I did a few laps of the bike, looking it up and down. Then that thing sprung to mind, well hidden and invisible unless you get up close and know where to look.
The chain roller...........
Yes, the rubber roller had departed. Leaving only the journal bearing for the chain to hit against, and I knew already that that was close to collapse.
Satisfied that it was the cause I continued. But it's one of those nagging noises, intermittent depending on the roughness of the road and position of the throttle, and worrying even when you're fairly certain of what it is.
After the Zimbabwe border, some way along the road to Masvingo, the noise appeared to reduce. I couldn't really explain that in my mind but had an idea. So when I stopped at the picnic place I remembered to check, and found that the poor old bearing had indeed also departed, leaving only the bolt, which is further away from the chain, so contacts it less.

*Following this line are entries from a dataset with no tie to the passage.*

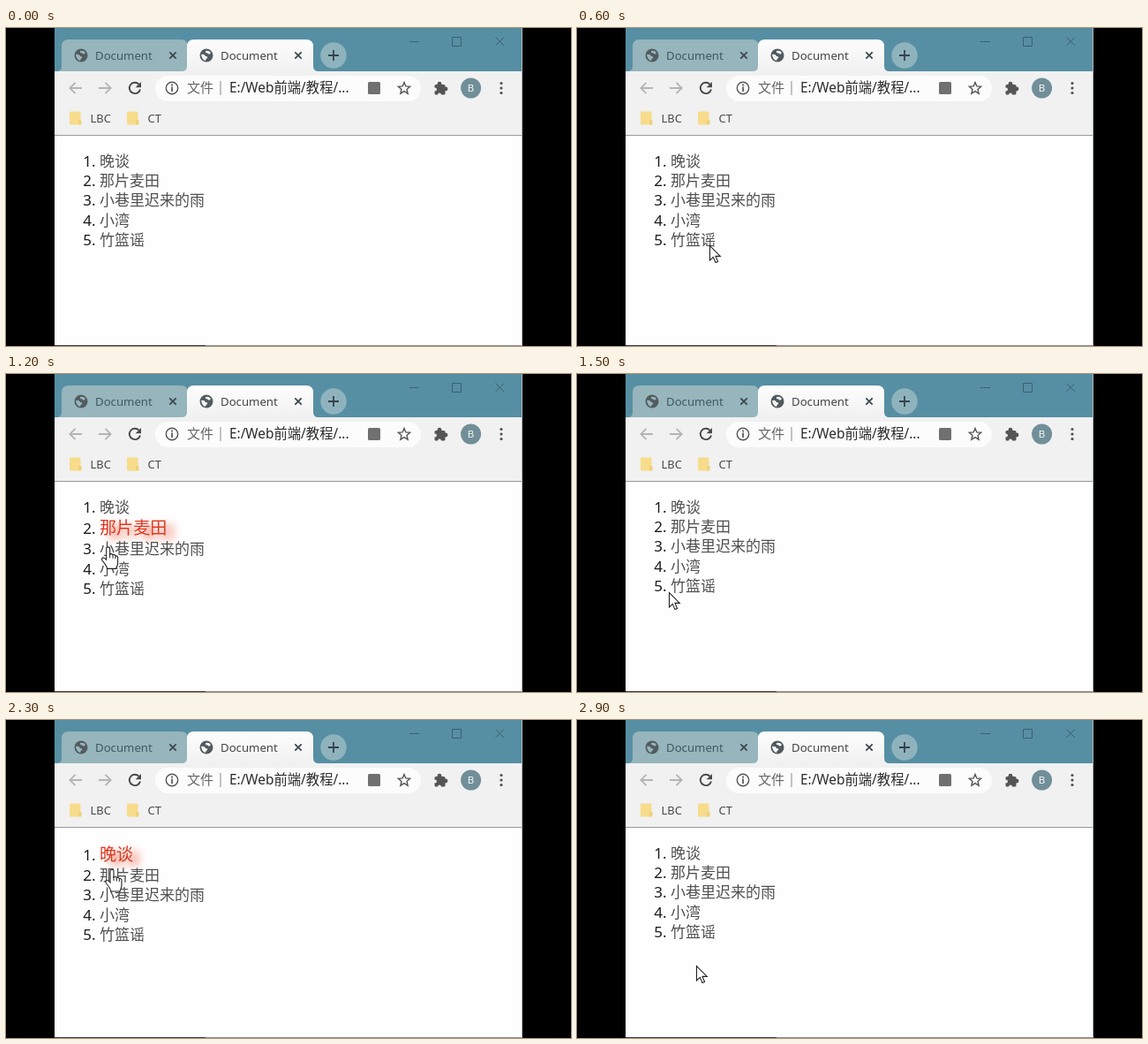
An HTML page with a canvas that plays this animation: 640x360 px, repeating every 3 s.

```html
<!DOCTYPE html>
<html lang="zh-CN">
<head>
<meta charset="utf-8">
<style>
html, body { margin: 0; width: 100%; height: 100%; overflow: hidden; background: #000; }
canvas { display: block; width: 640px; height: 360px; }
</style>
</head>
<body>
<canvas id="stage" width="640" height="360"></canvas>
<script>
const ctx = document.getElementById('stage').getContext('2d');
const FONT = '"Noto Sans", "Noto Sans CJK SC", sans-serif';
const LOOP = 3000, STEP = 100, HOVER_LAG = 100;
const ITEMS = ['晚谈', '那片麦田', '小巷里迟来的雨', '小湾', '竹篮谣'];
const ROW = 22.2, LIST_TOP = 140, LIST_X = 106;

// Pointer path: time, x, y
const PATH = [
  [0, 190, 385], [500, 158, 272], [600, 150, 246], [700, 146, 222],
  [900, 129, 159], [1000, 126, 157], [1100, 123, 168], [1400, 101, 250],
  [1500, 104, 247], [1600, 118, 236], [1800, 134, 219], [1900, 136, 210],
  [2100, 128, 166], [2200, 122, 156], [2300, 120, 169], [2400, 122, 200],
  [2600, 132, 266], [2900, 135, 278]
];
const ARROW = new Path2D('M.5 .5V17L4.3 13.4L7 19.6L9.6 18.5L7 12.4H12.3Z');
const HAND = new Path2D('M-2 2Q-2 .5 0 .5Q2 .5 2 2V9Q4 7.3 5.4 9.5Q7.4 8.4 8.3 10.6Q11 10 11 13V18Q11 21 9 25H-1Q-2 21 -6.5 16Q-8 13.5 -6 12.6Q-4.5 12 -2 15Z');

function pointer(t) {
  const next = PATH.findIndex(p => p[0] >= t);
  if (next < 1) return PATH[next < 0 ? PATH.length - 1 : 0].slice(1);
  const [t0, x0, y0] = PATH[next - 1], [t1, x1, y1] = PATH[next];
  const k = (t - t0) / (t1 - t0);
  return [x0 + (x1 - x0) * k, y0 + (y1 - y0) * k];
}

function hoveredRow([x, y]) {
  const row = Math.floor((y - LIST_TOP) / ROW);
  const item = ITEMS[row];
  return item && x >= LIST_X && x <= LIST_X + item.length * 17 ? row : -1;
}

function rect(x, y, w, h, color, radius = 0) {
  ctx.fillStyle = color;
  ctx.beginPath();
  ctx.roundRect(x, y, w, h, radius);
  ctx.fill();
}

function circle(x, y, r, color) {
  rect(x - r, y - r, 2 * r, 2 * r, color, r);
}

function stroke(d, color, width) {
  ctx.strokeStyle = color;
  ctx.lineWidth = width;
  ctx.stroke(new Path2D(d));
}

function fill(d, color) {
  ctx.fillStyle = color;
  ctx.fill(new Path2D(d));
}

function text(s, x, y, size, color, align = 'left') {
  ctx.font = `${size}px ${FONT}`;
  ctx.textAlign = align;
  ctx.fillStyle = color;
  ctx.fillText(s, x, y);
}

function tab(x, color, ink) {
  fill(`M${x - 6} 49Q${x} 49 ${x} 43V21Q${x} 13 ${x + 8} 13H${x + 135}Q${x + 143} 13 ${x + 143} 21V43Q${x + 143} 49 ${x + 149} 49Z`, color);
  circle(x + 22, 31, 7.5, '#525b5f');
  fill(`M${x + 16} 30q4 -1 5 2q3 0 2 2q-2 1 -2 3q-4 -1 -5 -7zM${x + 21} 26q4 -1 6 2q-2 3 -3 1q-1 -1 -3 -1z`, color);
  text('Document', x + 38, 36, 13.2, ink);
  stroke(`M${x + 122.3} 27.3l7.4 7.4m0 -7.4l-7.4 7.4`, '#39464b', 1.7);
}

function folder(x, label) {
  rect(x, 94.5, 12.5, 15, '#f7dc8c', 1);
  rect(x + 10, 104, 3.5, 5.5, '#f0d078', 1);
  text(label, x + 23.5, 107, 12.9, '#484848');
}

function star(x, y, r) {
  const points = Array.from({ length: 10 }, (_, i) => {
    const a = i * Math.PI / 5, q = i % 2 ? r * 0.45 : r;
    return `${x + q * Math.sin(a)} ${y - q * Math.cos(a)}`;
  });
  stroke(`M${points.join('L')}Z`, '#555', 1.4);
}

function drawBrowser() {
  rect(0, 0, 640, 360, '#000');
  rect(55, 0, 530, 360, '#fefefe');
  rect(55, 0, 530, 49, '#568fa3');
  tab(63, '#96b5bc', '#425860');
  const sheen = ctx.createLinearGradient(0, 13, 0, 49);
  sheen.addColorStop(0, '#fdfdfd');
  sheen.addColorStop(1, '#f1f1f1');
  tab(205, sheen, '#454545');
  circle(371, 31, 14.7, '#8fb3bd');
  stroke('M365 31h12m-6 -6v12', '#35434a', 1.8);
  stroke('M457 15.5h11M505.5 10.5h10v10h-10zM554.5 10.5l9.5 9.5m0 -9.5l-9.5 9.5', '#3a616f', 1);

  rect(55, 49, 530, 72, '#f1f1f1');
  rect(55, 121, 530, 1, '#999');
  stroke('M86 68H72.5m6 -6.2l-6.2 6.2l6.2 6.2M105 68h13.5m-6 -6.2l6.2 6.2l-6.2 6.2', '#b4b4b4', 1.8);
  stroke('M150.5 63.6A6.2 6.2 0 1 0 152 69.5', '#484848', 1.9);
  fill('M153 61v6.3h-6.3z', '#484848');

  rect(169, 54, 301, 29, '#fcfcfc', 14.5);
  stroke('M181.3 68a6.7 6.7 0 1 0 13.4 0a6.7 6.7 0 1 0 -13.4 0', '#555', 1.4);
  rect(187.2, 66.5, 1.7, 5.5, '#555');
  rect(187.2, 63.6, 1.7, 1.8, '#555');
  text('文件', 205, 73, 15.1, '#666');
  rect(242.5, 60, 1, 16, '#888');
  text('E:/Web前端/教程/...', 253, 73, 15.35, '#2b2b2b');
  rect(410, 61, 14, 14, '#707070', 1.5);
  star(451, 68.5, 7);
  rect(485.5, 64, 12, 11.5, '#555', 1.5);
  circle(491, 63.2, 2.4, '#555');
  circle(498, 69, 2.4, '#555');
  circle(486, 69.5, 1.9, '#f1f1f1');
  circle(491, 75.3, 1.9, '#f1f1f1');
  circle(526.6, 68, 11.5, '#718f99');
  text('B', 526.6, 72, 11.5, '#f4f8f8', 'center');
  [62.5, 68, 73.5].forEach(y => circle(561, y, 1.6, '#505050'));
  folder(72, 'LBC');
  folder(137, 'CT');

  rect(55, 359, 171, 1, '#38343b');
  rect(226, 359, 359, 1, '#8a8a8a');
  rect(584, 0, 1, 360, '#b4b9bb');
}

function drawList(active) {
  ITEMS.forEach((item, i) => {
    const hot = i === active;
    const shift = hot ? 2 : active >= 0 && i > active ? 3 : 0;
    const y = 157 + i * ROW + shift;
    text(`${i + 1}.`, 101.5, y, 17, '#1c1c1c', 'right');
    ctx.save();
    if (hot) {
      ctx.shadowColor = 'rgba(235, 65, 30, .75)';
      ctx.shadowBlur = 9;
      ctx.shadowOffsetX = 9;
      ctx.shadowOffsetY = 5;
    }
    text(item, LIST_X, y, hot ? 19.1 : 17, hot ? '#dc3820' : '#505050');
    ctx.restore();
  });
}

function drawPointer([x, y], shape) {
  ctx.save();
  ctx.translate(x, y);
  ctx.fillStyle = '#fff';
  ctx.fill(shape);
  ctx.strokeStyle = '#222';
  ctx.lineWidth = 1.1;
  ctx.stroke(shape);
  if (shape === HAND) stroke('M2 8v5M5.4 9.5v4M8.3 10.6v3.4', '#222', 1);
  ctx.restore();
}

function draw(now) {
  const t = Math.floor(now % LOOP / STEP) * STEP;
  const active = hoveredRow(pointer(t - HOVER_LAG));
  drawBrowser();
  drawList(active);
  drawPointer(pointer(t), active < 0 ? ARROW : HAND);
  requestAnimationFrame(draw);
}
requestAnimationFrame(draw);
</script>
</body>
</html>
```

I removed the whole lot In Masvingo and now all the noise has gone. Hope it'll be OK. I've read of other owners removing it all together and not reporting problems. But just in case, in a shop way back in Kigoma (Tanzania) I think it was, I found stacks of car and lorry suspension-bushes of all sizes. I bought two that may fit on the bolt, without the bearing, perhaps continuing to offer the chain some guidance. They're made of quite hard plastic so may be OK without the bearing for a while.
This is Africa, so we'll see, if I decide to fit them.
Finally, the roller-coaster bit is trying to fit things in (like keeping this site up to date) with the electricity supply. There are major improvements being done (I'm told) at the power stations in this part of the country, so electricity is only on, roughly, during the hours of darkness. Since I've been here there's been none between about 7am and 9 or 10pm. Hope things get better!
Posted by Ken Thomas at August 24, 2010 10:40 AM GMT